Say how many lines in the records contain the string "matplotlib", giving the number by itself.

Records from a dataset
• • • • • • •

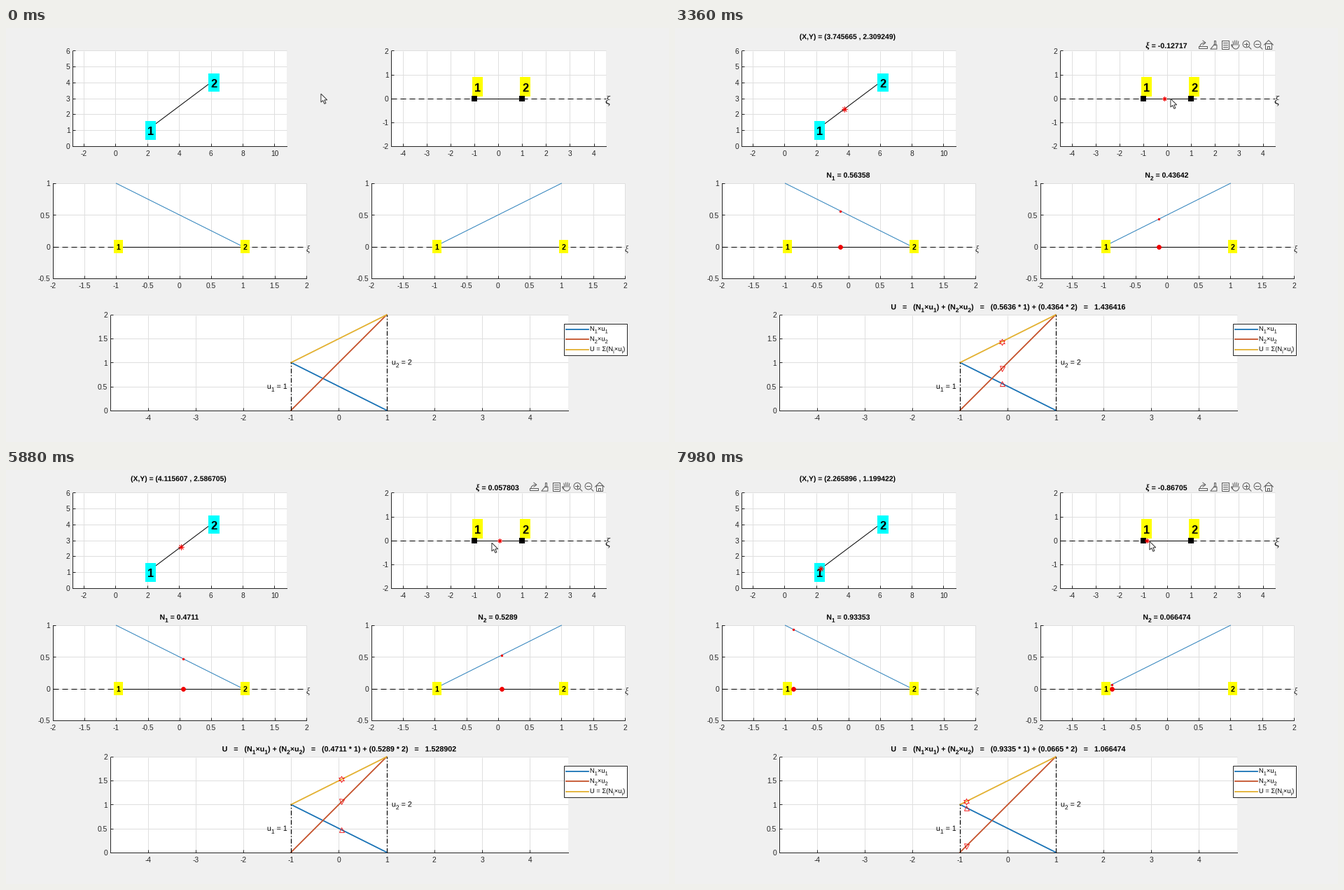
A matplotlib script that plays this animation: 947x592 px, repeating every 8 s.

```python
from itertools import groupby

import numpy as np
import matplotlib.pyplot as plt
from matplotlib.animation import FuncAnimation
from matplotlib.patches import Circle, PathPatch, Polygon, Rectangle
from matplotlib.path import Path
from matplotlib.textpath import TextPath
from matplotlib.transforms import Affine2D

W, H, DPI = 947, 592, 64
PT = 72 / DPI  # points per pixel
LOOP, FRAMES, STEP = 8000, 100, 70
INK, GRID, RED, ICON = "#262626", "#dfdfdf", "#f00000", "#5c5c5c"
BLUE, ORANGE, GOLD = "#1872b5", "#c4512a", "#e3b02f"
SANS, SERIF = "Liberation Sans", "Liberation Serif"
SNAP = 0.1  # keeps half-pixel coordinates on their own pixel

plt.rcParams["font.family"] = SANS
fig = plt.figure(figsize=(W / DPI, H / DPI), dpi=DPI, facecolor="#f0f0f0")
ax = fig.add_axes([0, 0, 1, 1])
ax.set(xlim=(SNAP, W + SNAP), ylim=(H - SNAP, -SNAP))
ax.axis("off")


def label(x, y, s, size=10.2, ha="center", color="black", **kw):
    """Text whose digits are centred vertically on y."""
    return ax.text(x, y + 0.36 * size, s, fontsize=size * PT, ha=ha,
                   va="baseline", color=color, **kw)


class Rich:
    """Text where _ lowers the next character and ξ is an italic symbol."""

    def __init__(self, x, y, s="", size=10.5, ha="center", weight="bold"):
        self.x, self.y, self.size = x, y, size
        self.ha, self.weight = ha, weight
        self.patch = ax.add_patch(PathPatch(Path(np.zeros((1, 2))), fc="black",
                                            lw=0, zorder=3))
        if s:
            self.set(s)

    def set(self, s):
        kinds = [(c, "sub" if prev == "_" else "xi" if c == "ξ" else "text")
                 for prev, c in zip(" " + s, s) if c != "_"]
        x, paths = 0, []
        for kind, group in groupby(kinds, key=lambda item: item[1]):
            run = "".join(c for c, _ in group)
            sub, xi = kind == "sub", kind == "xi"
            font = dict(family=SERIF if xi else SANS, weight=self.weight,
                        style="italic" if xi else "normal")
            size = self.size * (0.8 if sub else 1.15 if xi else 1)
            drop = -0.36 * self.size if sub else 0

            def width(text):
                return TextPath((0, 0), text, size, prop=font).get_extents().width

            paths.append(TextPath((x, drop), run, size, prop=font))
            x += width(f"|{run}|") - width("||")
        left = self.x - (x / 2 if self.ha == "center" else 0)
        flip = Affine2D().scale(1, -1).translate(left, self.y + 0.36 * self.size)
        self.patch.set_path(Path.make_compound_path(*paths).transformed(flip))


def line(xs, ys, color="black", lw=1.0, **kw):
    return ax.plot(xs, ys, color=color, lw=lw * PT, **kw)[0]


def box(x0, y0, x1, y1, **kw):
    kw.setdefault("lw", 0)
    return ax.add_patch(Rectangle((x0, y0), x1 - x0, y1 - y0, **kw))


def marker(shape, size, filled=False):
    return ax.plot([], [], ls="", marker=shape, ms=size * PT, mec=RED,
                   mfc=RED if filled else "none", mew=0.8 * PT, zorder=4)[0]


class Panel:
    def __init__(self, box_px, origin, scale, xticks, yticks):
        x0, y0, x1, y1 = self.box = box_px
        self.origin, self.scale = origin, scale
        box(x0, y0, x1, y1, color="white", zorder=0)
        tx, ty = self.x(np.array(xticks)), self.y(np.array(yticks))
        ax.vlines(tx, y0, y1, color=GRID, lw=PT, zorder=1)
        ax.hlines(ty, x0, x1, color=GRID, lw=PT, zorder=1)
        ax.vlines(tx, y1 - 4, y1, color=INK, lw=PT, zorder=1.5)
        ax.hlines(ty, x0, x0 + 4, color=INK, lw=PT, zorder=1.5)
        line([x0, x0, x1], [y0, y1, y1], INK, zorder=1.5)
        for px, v in zip(tx, xticks):
            label(px, y1 + 10.5, f"{v:g}", color=INK)
        for py, v in zip(ty, yticks):
            label(x0 - 4, py + 0.5, f"{v:g}", ha="right", color=INK)

    def x(self, v):
        return self.origin[0] + self.scale * v

    def y(self, v):
        return self.origin[1] - self.scale * v

    def plot(self, xs, ys, *args, **kw):
        return line(self.x(np.array(xs)), self.y(np.array(ys)), *args, **kw)

    def place(self, mark, x, y):
        mark.set_data([self.x(x)], [self.y(y)])

    def xi_axis(self, size, dx, dy):
        y = self.y(0)
        for a, b in ((self.box[0], self.x(-1)), (self.x(1), self.box[2])):
            line([a, b], [y, y], dashes=(8, 5))
        self.plot([-1, 1], [0, 0])
        label(self.box[2] + dx, y + dy, "ξ", size, color=INK,
              family=SERIF, style="italic")


def node(cx, cy, w, h, s, color, size):
    box(cx - w / 2, cy - h / 2, cx + w / 2, cy + h / 2, color=color, zorder=2.5)
    label(cx, cy + 0.5, s, size, weight="bold")


# Panels
halves, units = np.arange(-2, 2.5, 0.5), range(-4, 5)
real = Panel((95.5, 32.5, 401.5, 168.5), (156.6, 168.5), 22.7,
             range(-2, 11, 2), range(7))
ref = Panel((550.5, 32.5, 857, 168.5), (703.3, 100.5), 34.1,
            units, range(-2, 3))
shape1, shape2 = (
    Panel((x - 181, 222, x + 181, 357.5), (x, 312.5), 90.5,
          halves, np.arange(-0.5, 1.5, 0.5)) for x in (248, 703))
field = Panel((149, 410.5, 803, 546.5), (475.5, 546.5), 68.2,
              units, np.arange(0, 2.5, 0.5))

real.plot([2, 6], [1, 4])
for name, x, y in (("1", 2, 1), ("2", 6, 4)):
    node(real.x(x) + 4.4, real.y(y) + 0.4, 15.5, 26.5, name, "cyan", 16.5)

ref.xi_axis(17, 2.5, 2)
for name, xi in (("1", -1), ("2", 1)):
    px = ref.x(xi)
    node(px + 4.5, 84, 15, 28, name, "yellow", 16.5)
    box(px - 4, 96.5, px + 4, 104.5, color="black", zorder=3)
    for panel, slope in ((shape1, -1), (shape2, 1)):
        node(panel.x(xi) + 2.7, 312.8, 13, 19, name, "yellow", 10.5)

for panel, slope in ((shape1, -1), (shape2, 1)):
    panel.xi_axis(12, 2, 2.5)
    panel.plot([-1, 1], [(1 - slope) / 2, (1 + slope) / 2], "#2b80ba")

for ends, color in (([1, 0], BLUE), ([0, 2], ORANGE), ([1, 2], GOLD)):
    field.plot([-1, 1], ends, color, 1.8)
for i, xi, x, y in ((1, -1, 373, 512), (2, 1, 551, 477.5)):
    field.plot([xi, xi], [0, i], lw=1.2, dashes=(5.5, 2.2, 1.3, 2.2))
    Rich(x, y, f"u_{i} = {i}", 10.7, "left", "normal")

box(797.5, 422.5, 887.5, 467.5, fc="white", ec=INK, lw=PT, zorder=2)
legend = ((BLUE, "N_1×u_1"), (ORANGE, "N_2×u_2"), (GOLD, "U = Σ(N_i×u_i)"))
for i, (color, s) in enumerate(legend):
    y = 430.5 + 14.5 * i
    line([800.5, 832], [y, y], color, 1.8, zorder=2.2)
    Rich(834, y - 1, s, 9.4, "left", "normal")

# Axes toolbar
toolbar = []


def stroke(x, xs, ys):
    toolbar.append(line(x + np.array(xs), 24 + np.array(ys), ICON, 1, zorder=3))


def frame(x, w, top, bottom):
    stroke(x, [-w, w, w, -w, -w], [top, top, bottom, bottom, top])


bend = np.linspace(0, np.pi / 2, 9)
stroke(754, 3 - 7 * np.sin(bend), -3 + 5 * (1 - np.cos(bend)))  # export
stroke(754, [0, 4, 0], [-6, -3, 0])
frame(754, 6, 2, 5)
frame(771, 1.2, -6, 0)  # brush
stroke(770, [0, 4, 4, -5, 0], [0, 0, 6, 6, 0])
frame(786, 5, -6, 6)  # data tip
for y in (-3, 0, 3):
    stroke(786, [-2.5, 3], [y, y])
for x in (-3, -1, 1, 3):  # hand
    stroke(801, [x, 1.3 * x], [0, abs(x) / 2 - 6.5])
stroke(801, 5 * np.cos(2 * bend), 6 * np.sin(2 * bend))
stroke(801, [-5, -6.5, -4], [3, 0, 0])
for x, signs in ((816, 2), (832, 1)):  # zoom in, zoom out
    toolbar.append(ax.add_patch(Circle((x, 23), 4.8, fill=False, ec=ICON,
                                       lw=PT, zorder=3)))
    stroke(x, [3.5, 7], [2.5, 6])
    for bar in ([[-2.5, 2.5], [-1, -1]], [[0, 0], [-3.5, 1.5]])[:signs]:
        stroke(x, *bar)
stroke(848, [-6.5, 0, 6.5], [0, -6.5, 0])  # home
frame(848, 4.5, -2, 6)
frame(848, 1.5, 1.5, 6)

# Titles and moving marks
title_xy = Rich(246.5, 12, size=10.35)
title_xi = Rich(702, 25, size=10.6)
title_n1, title_n2 = Rich(247.5, 210), Rich(702.5, 210)
title_u = Rich(476, 398.5, size=10.7)
titles = [title_xy, title_xi, title_n1, title_n2, title_u]

star_real, star_ref = marker((8, 2, 0), 8), marker((8, 2, 0), 6.5)
base1, base2 = marker("o", 6, True), marker("o", 6, True)
dot1, dot2 = marker("o", 2.6, True), marker("o", 2.6, True)
up, down, hexagram = marker("^", 7), marker("v", 7), marker((6, 1, 0), 9)
result = [title.patch for title in titles] + [
    star_real, star_ref, base1, base2, dot1, dot2, up, down, hexagram]

ARROW = np.array([(0, 0), (0, 12), (2.8, 9.5), (5, 14.3), (7, 13.4),
                  (4.9, 8.8), (8.8, 8.8)])
cursor = ax.add_patch(Polygon(ARROW, fc="white", ec="#333333", lw=PT, zorder=6))

# The marks follow the pointer with a delay, on a fixed grid of positions
LAG, UNIT, HOVER = 260, 86.5, 550
PATH = np.array([(750, -642), (1520, -227), (2060, -86), (2520, -75),
                 (2780, -72), (4270, 67), (4530, 88), (5880, 5), (6140, -24),
                 (6930, -51), (7190, -62), (7500, -85), (7980, -75), (8240, -64)])


def position(t):
    return np.interp(t, *PATH.T)


def update(number):
    t = ((number + 1) * LOOP // FRAMES - 1) // STEP * STEP
    tip_x = ref.x(position(t + LAG) / UNIT)
    tip_y = np.interp(t, (490, 1260, 4500, 6400, 7980), (94, 102, 101, 105, 102))
    cursor.set_xy(ARROW + np.round((tip_x, tip_y)))
    for part in toolbar:
        part.set_visible(tip_x >= HOVER)

    active = position(t) >= -UNIT
    for part in result:
        part.set_visible(active)
    if not active:
        return [cursor, *toolbar, *result]

    xi = min(round(position(t)), 86) / UNIT
    n1, n2 = (1 - xi) / 2, (1 + xi) / 2
    x, y, u = 4 + 2 * xi, 2.5 + 1.5 * xi, n1 + 2 * n2

    real.place(star_real, x, y)
    ref.place(star_ref, xi, 0)
    for panel, base, dot, n in ((shape1, base1, dot1, n1),
                                (shape2, base2, dot2, n2)):
        panel.place(base, xi, 0)
        panel.place(dot, xi, n)
    field.place(up, xi, n1)
    field.place(down, xi, 2 * n2)
    field.place(hexagram, xi, u)

    title_xy.set(f"(X,Y) = ({x:.6f} , {y:.6f})")
    title_xi.set(f"ξ = {xi:.5g}")
    title_n1.set(f"N_1 = {n1:.5g}")
    title_n2.set(f"N_2 = {n2:.5g}")
    title_u.set("U   =   (N_1×u_1) + (N_2×u_2)   =   "
                f"({n1:.4f} * 1) + ({n2:.4f} * 2)   =   {u:.6f}")
    return [cursor, *toolbar, *result]


anim = FuncAnimation(fig, update, frames=FRAMES, interval=LOOP / FRAMES,
                     repeat=True, repeat_delay=0)
plt.show()
```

• • • • • • •

> [PROBLEM SOLUTION]
7